Sources said Kerkorian will decide after the management presentation whether to make a formal bid.
One Wall Street analyst, who did not want to be identified, argued that a PFE deal made sense because the film company was being sold just a year or two before it is expected to start making money. Its losses are partly attributable to the cost of starting its distribution system, which is up and running now, the analyst noted.
In Hollywood, the reaction to Kerkorian’s latest stunt was one of disbelief. “Putting the two companies together would be very bizarre,” said one topper of a leading indie company. “Both have a ridiculous overhead, neither is profitable, and where is the right team to manage such an entity?”
Mellow on merger
Nonetheless, Wall Street doesn’t appear to be too perturbed about the possibility of an MGM-PFE merger, as MGM stock rose 19¢ to close at $19.56 Tuesday. The stock has rallied 26% since the company announced plans for a $500 million stock offering Aug. 19 to replenish its coffers.
Separately Tuesday, MGM announced that its executive VP and general counsel David Johnson was quitting the studio “to form alliances with several private equity groups” that invest in media and entertainment companies.
Aside from overseeing the company’s legal affairs, Johnson had been responsible for identifying merger and acquisition investments and joint venture opportunities, MGM said in a statement.

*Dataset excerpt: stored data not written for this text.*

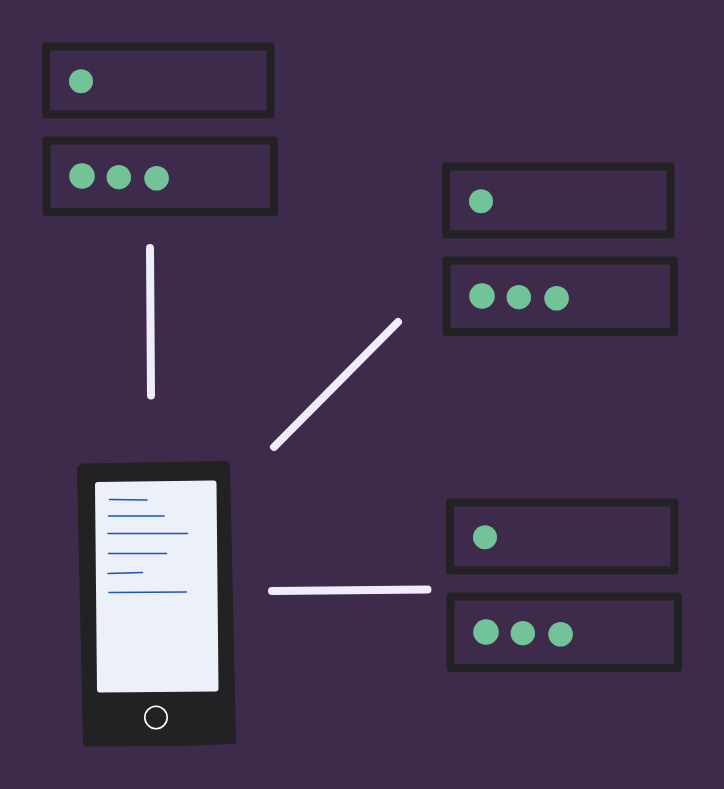
<!DOCTYPE html>
<html lang="en">
<head>
<meta charset="utf-8">
<title>Phone connected to three servers</title>
<style>
:root {
  --plum: #3e2a4a;
  --ink: #222123;
  --mint: #73c399;
  --link: #efedfa;
  --screen: #ecf0f9;
  --blue: #1a56b8;
}
html, body { margin: 0; background: var(--plum); overflow: hidden; }
svg { display: block; width: 724px; height: 789px; }
.case { fill: none; stroke: var(--ink); stroke-width: 8; stroke-linejoin: round; }
.light { fill: var(--mint); }
.connections { fill: none; stroke: var(--link); stroke-width: 8; stroke-linecap: round; }
.phone-body { fill: var(--ink); stroke: var(--ink); stroke-width: 6; stroke-linejoin: round; }
.phone-screen { fill: var(--screen); stroke: var(--screen); stroke-width: 6; stroke-linejoin: round; }
.text-lines { fill: none; stroke: var(--blue); stroke-width: 1.6; stroke-linecap: round; }
.home-button { fill: none; stroke: #fff; stroke-width: 1.6; }
</style>
</head>
<body>
<svg viewBox="0 0 724 789" role="img" aria-label="A phone linked by lines to three servers">
  <defs>
    <g id="server">
      <path class="case" d="M46 46.5H270.5V114.5H46Z"/>
      <circle class="light" cx="81" cy="81.3" r="12"/>
      <path class="case" d="M46.5 140.5H274V212H46.5Z"/>
      <circle class="light" cx="82" cy="176" r="12.8"/>
      <circle class="light" cx="118.8" cy="177.2" r="12.2"/>
      <circle class="light" cx="156.6" cy="178.2" r="12.3"/>
    </g>
  </defs>

  <g id="servers">
    <use href="#server"/>
    <use href="#server" x="400" y="120"/>
    <use href="#server" x="404" y="456"/>
  </g>

  <g class="connections">
    <path d="M150 248L151 395.5"/>
    <path d="M274 447L398 322"/>
    <path d="M272 591L427.5 589.5"/>
  </g>

  <g id="phone">
    <path class="phone-body" d="M80 469L83 466.5L226 464L227 467L233 741L180 743L86 743.5Z"/>
    <path class="phone-screen" d="M98 485L213.5 483.5L215.5 688.5L100 689.5Z"/>
    <g class="text-lines">
      <path d="M109.500 499.500L147 500"/>
      <path d="M108.500 516H164"/>
      <path d="M108 533.500H187.500"/>
      <path d="M108.500 553.500H166.500"/>
      <path d="M108 573.500L142.500 572.500"/>
      <path d="M109 592.500L186.500 592"/>
    </g>
    <circle class="home-button" cx="156" cy="717.500" r="11.200"/>
  </g>
</svg>
</body>
</html>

Wall Streeters said Johnson was looking at several deals which would involve him in a semi-management role.
(Benedict Carver contributed to this report.)